──────── Records supplied ────────

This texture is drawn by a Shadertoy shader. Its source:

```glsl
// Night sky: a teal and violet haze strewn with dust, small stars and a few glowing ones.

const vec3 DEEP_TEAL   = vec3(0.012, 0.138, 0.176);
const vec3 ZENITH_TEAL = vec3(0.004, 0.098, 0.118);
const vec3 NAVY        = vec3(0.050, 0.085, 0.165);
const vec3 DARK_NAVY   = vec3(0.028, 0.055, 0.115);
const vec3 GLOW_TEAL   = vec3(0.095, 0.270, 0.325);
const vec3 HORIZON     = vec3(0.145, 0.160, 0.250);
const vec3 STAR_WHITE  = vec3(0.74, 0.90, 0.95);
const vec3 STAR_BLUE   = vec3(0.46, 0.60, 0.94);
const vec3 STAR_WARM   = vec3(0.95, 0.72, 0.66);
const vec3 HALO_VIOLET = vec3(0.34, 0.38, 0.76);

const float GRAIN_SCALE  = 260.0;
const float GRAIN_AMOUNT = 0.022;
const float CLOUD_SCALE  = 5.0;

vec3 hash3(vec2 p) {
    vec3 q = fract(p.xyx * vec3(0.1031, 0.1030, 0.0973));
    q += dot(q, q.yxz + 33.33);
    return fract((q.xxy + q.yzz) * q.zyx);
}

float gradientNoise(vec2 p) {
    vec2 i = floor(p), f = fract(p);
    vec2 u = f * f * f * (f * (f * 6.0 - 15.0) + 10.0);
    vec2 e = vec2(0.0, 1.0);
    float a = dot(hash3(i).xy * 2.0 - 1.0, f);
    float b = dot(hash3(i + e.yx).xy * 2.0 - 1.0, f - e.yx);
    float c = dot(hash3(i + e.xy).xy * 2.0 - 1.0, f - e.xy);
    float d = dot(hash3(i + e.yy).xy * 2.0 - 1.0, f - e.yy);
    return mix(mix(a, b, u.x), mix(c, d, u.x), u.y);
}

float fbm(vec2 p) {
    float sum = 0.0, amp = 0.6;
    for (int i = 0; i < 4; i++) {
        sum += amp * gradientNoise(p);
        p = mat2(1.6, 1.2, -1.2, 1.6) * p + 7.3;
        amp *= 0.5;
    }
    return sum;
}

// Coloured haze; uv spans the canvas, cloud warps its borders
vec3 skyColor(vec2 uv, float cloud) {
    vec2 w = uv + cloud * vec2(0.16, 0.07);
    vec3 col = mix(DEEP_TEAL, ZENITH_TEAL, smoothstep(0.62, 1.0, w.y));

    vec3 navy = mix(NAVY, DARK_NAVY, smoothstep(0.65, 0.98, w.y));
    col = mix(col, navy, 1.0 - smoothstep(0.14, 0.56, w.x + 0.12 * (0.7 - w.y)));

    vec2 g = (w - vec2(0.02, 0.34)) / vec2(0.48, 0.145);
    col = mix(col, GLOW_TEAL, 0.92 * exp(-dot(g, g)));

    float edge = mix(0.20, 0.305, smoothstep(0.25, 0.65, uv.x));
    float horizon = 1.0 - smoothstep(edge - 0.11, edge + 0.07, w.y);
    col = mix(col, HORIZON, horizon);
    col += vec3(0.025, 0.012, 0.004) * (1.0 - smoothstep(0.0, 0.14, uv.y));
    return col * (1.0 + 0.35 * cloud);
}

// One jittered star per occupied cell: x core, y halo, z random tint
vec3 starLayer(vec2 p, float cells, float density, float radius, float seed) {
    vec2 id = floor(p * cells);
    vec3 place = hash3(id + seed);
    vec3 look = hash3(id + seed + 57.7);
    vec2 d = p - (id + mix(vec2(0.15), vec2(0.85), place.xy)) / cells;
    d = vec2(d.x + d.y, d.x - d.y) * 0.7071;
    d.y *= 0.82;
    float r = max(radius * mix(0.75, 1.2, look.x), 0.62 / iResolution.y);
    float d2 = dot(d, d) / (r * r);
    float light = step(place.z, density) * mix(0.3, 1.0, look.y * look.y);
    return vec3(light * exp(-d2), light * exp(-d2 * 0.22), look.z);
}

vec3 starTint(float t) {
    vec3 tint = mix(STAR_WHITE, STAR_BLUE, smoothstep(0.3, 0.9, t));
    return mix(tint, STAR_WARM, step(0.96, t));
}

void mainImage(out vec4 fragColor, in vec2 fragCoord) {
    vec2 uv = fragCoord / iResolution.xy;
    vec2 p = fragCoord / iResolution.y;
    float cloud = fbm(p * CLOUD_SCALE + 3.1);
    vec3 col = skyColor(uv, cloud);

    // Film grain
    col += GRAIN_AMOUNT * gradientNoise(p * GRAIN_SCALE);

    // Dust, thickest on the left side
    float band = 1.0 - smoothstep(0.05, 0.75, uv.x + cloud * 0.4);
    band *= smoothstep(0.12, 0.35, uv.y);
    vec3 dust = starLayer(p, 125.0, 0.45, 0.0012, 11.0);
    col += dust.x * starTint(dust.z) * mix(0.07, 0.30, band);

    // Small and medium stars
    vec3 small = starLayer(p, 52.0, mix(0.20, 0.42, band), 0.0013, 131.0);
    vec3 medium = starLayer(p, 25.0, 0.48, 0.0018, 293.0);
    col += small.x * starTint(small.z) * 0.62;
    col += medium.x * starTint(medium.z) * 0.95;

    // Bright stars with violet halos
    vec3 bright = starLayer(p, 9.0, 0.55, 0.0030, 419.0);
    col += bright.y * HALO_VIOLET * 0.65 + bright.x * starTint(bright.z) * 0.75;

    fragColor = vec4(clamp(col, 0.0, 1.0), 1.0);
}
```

────────
──────── Records supplied ────────

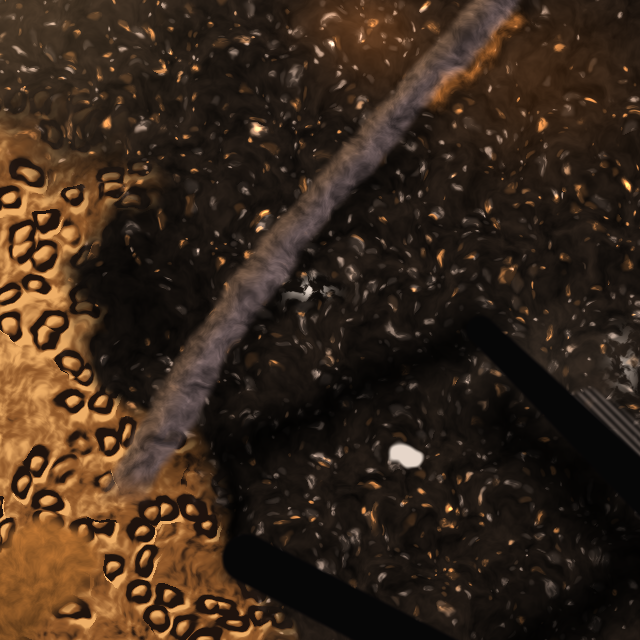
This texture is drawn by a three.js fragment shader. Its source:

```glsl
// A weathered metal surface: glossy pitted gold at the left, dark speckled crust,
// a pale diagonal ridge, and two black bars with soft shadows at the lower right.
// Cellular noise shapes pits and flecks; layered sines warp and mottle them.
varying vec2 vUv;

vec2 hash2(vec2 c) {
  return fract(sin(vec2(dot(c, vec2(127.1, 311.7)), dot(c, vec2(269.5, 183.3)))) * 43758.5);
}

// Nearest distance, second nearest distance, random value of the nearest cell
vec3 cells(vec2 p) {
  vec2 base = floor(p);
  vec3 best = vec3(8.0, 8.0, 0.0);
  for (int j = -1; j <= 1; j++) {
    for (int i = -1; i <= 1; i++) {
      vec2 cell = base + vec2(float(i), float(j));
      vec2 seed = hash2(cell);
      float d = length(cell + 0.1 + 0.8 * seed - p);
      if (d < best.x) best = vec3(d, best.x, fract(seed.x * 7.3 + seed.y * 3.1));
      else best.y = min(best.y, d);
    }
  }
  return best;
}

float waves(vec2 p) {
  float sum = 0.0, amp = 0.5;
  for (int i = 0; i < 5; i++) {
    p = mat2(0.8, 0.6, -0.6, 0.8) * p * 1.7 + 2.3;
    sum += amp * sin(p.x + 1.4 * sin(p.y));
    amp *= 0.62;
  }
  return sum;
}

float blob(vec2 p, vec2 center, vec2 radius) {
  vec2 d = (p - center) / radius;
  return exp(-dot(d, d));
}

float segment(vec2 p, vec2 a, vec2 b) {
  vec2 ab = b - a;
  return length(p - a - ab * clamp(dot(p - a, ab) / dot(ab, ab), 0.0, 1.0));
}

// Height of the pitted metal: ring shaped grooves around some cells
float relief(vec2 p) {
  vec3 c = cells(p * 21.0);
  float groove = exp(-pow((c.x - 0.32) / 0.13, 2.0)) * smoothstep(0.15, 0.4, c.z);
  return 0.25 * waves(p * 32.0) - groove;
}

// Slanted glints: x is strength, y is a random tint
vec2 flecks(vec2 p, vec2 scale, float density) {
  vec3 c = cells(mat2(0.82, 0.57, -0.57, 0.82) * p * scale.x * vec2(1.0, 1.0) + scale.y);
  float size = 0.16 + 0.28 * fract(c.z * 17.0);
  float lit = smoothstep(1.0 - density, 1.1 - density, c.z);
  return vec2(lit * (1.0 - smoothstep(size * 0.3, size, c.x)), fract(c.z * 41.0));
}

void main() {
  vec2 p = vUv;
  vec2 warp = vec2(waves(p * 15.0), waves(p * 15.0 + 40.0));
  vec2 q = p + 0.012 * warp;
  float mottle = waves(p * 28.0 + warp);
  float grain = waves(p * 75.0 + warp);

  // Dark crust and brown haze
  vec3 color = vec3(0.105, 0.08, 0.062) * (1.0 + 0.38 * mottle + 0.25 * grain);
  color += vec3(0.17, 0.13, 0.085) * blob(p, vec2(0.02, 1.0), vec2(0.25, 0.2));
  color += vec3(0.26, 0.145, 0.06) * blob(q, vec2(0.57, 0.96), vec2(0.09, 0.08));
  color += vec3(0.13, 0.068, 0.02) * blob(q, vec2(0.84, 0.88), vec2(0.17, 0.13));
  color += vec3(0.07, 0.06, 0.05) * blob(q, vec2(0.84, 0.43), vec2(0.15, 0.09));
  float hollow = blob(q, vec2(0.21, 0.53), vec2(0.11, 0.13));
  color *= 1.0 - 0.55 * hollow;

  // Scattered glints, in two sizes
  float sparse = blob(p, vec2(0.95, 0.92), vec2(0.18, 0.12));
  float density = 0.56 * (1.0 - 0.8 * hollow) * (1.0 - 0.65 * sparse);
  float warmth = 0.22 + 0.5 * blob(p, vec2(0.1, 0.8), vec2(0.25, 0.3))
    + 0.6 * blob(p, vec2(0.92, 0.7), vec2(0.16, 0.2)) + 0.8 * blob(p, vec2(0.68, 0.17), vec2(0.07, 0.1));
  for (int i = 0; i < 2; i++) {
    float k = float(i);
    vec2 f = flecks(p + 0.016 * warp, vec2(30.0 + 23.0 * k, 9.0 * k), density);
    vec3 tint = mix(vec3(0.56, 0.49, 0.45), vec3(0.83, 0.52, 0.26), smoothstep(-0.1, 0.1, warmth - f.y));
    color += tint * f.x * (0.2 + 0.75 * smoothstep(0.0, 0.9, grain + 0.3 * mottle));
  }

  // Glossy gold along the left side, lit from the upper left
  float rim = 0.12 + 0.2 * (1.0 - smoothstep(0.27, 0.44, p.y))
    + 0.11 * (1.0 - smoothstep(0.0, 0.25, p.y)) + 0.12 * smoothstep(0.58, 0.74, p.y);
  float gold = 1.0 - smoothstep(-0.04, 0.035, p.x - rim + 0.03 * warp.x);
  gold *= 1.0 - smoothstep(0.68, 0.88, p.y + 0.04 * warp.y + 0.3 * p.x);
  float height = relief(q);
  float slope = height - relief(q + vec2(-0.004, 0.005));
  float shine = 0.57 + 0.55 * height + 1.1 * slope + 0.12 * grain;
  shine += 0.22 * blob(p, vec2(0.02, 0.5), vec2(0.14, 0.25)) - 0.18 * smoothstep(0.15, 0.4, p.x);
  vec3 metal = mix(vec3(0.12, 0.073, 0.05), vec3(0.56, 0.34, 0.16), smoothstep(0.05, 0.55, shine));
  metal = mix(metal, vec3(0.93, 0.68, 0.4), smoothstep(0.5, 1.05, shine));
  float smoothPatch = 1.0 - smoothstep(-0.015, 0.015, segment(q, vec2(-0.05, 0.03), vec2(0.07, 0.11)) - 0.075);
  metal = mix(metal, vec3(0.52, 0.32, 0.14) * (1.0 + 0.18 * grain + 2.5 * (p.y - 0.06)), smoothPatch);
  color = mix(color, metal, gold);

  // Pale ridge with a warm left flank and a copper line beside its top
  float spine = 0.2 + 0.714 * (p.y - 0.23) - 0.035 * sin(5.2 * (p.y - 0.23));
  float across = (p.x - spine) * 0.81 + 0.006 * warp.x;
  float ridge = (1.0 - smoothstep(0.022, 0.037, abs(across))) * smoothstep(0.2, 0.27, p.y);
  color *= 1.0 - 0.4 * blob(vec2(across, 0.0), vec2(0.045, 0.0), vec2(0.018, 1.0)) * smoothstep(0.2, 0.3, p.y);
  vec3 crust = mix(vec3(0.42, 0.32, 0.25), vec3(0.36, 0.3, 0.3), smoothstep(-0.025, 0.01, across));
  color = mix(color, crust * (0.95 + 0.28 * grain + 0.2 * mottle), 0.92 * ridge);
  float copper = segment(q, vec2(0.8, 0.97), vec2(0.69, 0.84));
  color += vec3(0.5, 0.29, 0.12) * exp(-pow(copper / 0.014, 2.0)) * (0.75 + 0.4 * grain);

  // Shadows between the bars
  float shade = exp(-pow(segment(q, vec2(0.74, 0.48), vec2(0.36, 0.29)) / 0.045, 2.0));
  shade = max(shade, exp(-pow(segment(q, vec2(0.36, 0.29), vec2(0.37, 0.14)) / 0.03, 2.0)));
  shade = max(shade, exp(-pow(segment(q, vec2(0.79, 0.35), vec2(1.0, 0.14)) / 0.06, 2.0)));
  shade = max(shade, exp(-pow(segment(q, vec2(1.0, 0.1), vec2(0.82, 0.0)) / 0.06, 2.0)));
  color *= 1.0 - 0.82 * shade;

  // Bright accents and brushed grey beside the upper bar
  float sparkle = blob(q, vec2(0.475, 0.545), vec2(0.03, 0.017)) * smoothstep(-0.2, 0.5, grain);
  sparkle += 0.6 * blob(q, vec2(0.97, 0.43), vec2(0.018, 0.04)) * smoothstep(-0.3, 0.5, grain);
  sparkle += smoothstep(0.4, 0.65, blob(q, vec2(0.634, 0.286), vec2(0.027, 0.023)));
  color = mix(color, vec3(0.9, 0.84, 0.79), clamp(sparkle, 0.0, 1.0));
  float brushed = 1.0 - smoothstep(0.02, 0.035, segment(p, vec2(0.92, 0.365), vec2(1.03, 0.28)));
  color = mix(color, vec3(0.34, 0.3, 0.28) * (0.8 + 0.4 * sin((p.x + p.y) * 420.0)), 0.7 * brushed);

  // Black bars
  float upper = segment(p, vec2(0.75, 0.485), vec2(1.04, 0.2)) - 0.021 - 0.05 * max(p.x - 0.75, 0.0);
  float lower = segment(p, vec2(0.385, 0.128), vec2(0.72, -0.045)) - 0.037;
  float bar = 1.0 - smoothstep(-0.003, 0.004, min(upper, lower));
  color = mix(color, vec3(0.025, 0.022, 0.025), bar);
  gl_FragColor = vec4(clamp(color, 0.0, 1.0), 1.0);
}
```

────────
──────── Records supplied ────────

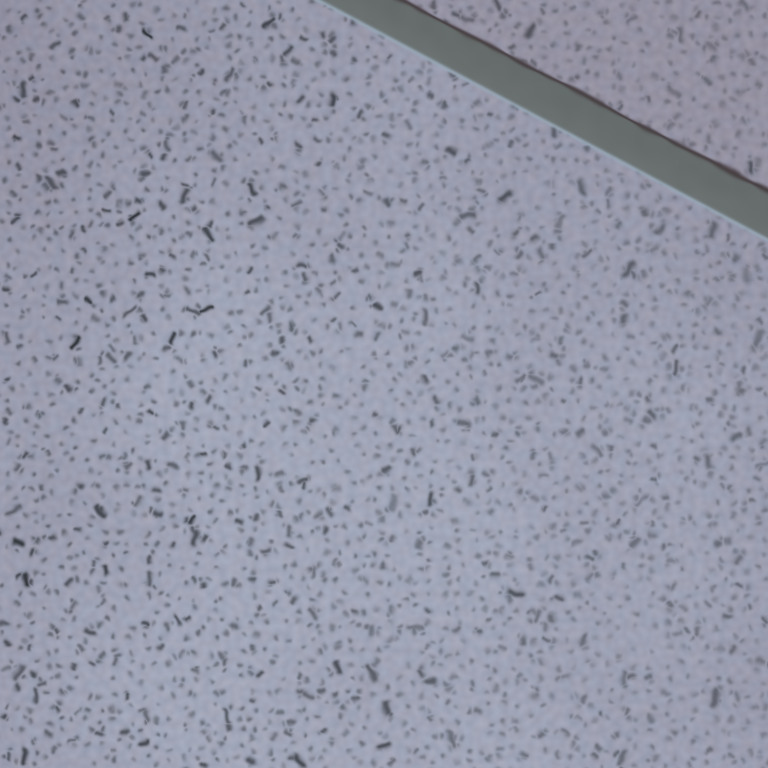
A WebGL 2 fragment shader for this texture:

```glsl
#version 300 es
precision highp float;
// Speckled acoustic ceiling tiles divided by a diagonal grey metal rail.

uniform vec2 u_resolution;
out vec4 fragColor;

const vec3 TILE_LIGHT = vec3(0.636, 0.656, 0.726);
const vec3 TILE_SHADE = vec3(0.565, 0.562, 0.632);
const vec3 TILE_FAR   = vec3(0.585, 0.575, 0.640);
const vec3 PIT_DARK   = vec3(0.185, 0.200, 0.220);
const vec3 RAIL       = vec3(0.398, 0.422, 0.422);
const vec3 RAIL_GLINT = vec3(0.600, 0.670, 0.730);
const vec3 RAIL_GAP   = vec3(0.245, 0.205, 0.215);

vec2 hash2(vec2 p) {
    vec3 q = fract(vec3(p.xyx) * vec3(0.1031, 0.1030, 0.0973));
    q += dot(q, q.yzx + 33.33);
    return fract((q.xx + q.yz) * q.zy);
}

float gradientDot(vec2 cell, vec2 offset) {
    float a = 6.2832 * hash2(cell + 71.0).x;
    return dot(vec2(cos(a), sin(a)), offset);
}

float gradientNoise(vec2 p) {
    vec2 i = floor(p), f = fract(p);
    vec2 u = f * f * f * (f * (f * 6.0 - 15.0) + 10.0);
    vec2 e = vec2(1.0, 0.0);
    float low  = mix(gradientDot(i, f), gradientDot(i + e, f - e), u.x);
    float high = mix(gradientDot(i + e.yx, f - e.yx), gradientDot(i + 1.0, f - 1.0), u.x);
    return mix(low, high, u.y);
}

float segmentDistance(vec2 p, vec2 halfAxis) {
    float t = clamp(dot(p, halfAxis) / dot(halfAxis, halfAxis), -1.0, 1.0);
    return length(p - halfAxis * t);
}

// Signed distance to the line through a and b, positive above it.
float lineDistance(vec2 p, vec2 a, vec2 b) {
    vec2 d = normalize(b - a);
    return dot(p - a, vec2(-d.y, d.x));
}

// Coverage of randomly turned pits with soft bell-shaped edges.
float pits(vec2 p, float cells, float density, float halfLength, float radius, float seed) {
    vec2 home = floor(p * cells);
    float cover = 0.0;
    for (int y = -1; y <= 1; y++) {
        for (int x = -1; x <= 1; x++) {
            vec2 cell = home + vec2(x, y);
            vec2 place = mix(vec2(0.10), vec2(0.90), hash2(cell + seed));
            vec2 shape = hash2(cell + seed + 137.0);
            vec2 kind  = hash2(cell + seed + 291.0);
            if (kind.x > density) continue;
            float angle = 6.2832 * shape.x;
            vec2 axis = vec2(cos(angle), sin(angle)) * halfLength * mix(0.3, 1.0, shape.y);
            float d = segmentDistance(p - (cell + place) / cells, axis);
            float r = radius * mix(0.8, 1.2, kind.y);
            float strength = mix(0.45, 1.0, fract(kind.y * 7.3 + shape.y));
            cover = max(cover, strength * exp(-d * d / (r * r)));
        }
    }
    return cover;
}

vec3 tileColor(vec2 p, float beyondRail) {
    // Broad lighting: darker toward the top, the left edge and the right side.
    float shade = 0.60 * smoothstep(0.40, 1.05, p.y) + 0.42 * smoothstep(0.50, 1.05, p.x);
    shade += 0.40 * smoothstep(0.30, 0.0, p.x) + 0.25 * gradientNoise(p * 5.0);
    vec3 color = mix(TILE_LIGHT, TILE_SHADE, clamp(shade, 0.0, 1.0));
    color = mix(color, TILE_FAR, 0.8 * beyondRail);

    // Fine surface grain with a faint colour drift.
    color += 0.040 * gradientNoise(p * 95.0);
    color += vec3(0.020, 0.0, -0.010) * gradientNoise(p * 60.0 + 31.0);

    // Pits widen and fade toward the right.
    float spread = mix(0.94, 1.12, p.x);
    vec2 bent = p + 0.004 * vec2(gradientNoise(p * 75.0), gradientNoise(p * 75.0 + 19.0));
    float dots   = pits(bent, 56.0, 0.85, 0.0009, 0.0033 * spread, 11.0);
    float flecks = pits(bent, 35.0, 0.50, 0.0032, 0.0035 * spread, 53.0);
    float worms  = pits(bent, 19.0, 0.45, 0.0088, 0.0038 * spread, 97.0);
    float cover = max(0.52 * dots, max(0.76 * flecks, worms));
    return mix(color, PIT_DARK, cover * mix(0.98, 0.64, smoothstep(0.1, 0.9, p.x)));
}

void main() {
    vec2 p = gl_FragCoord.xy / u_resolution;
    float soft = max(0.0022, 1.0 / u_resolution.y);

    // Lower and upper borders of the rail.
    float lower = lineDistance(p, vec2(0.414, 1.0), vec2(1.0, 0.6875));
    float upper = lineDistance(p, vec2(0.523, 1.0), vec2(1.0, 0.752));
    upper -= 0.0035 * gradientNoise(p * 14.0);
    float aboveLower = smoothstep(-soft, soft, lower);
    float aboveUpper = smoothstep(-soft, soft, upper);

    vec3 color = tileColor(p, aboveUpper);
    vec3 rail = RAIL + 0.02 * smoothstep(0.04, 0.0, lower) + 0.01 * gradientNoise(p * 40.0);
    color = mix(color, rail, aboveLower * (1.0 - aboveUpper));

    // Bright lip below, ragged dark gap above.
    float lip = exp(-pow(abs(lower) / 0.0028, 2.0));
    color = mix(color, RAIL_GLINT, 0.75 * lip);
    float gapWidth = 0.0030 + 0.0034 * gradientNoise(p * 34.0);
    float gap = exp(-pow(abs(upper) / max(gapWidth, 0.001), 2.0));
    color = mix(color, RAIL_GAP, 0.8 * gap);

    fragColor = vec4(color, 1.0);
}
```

────────

• Task item
Using the records, report how many lines contain the word "metal", adding no other text.

• Task response
7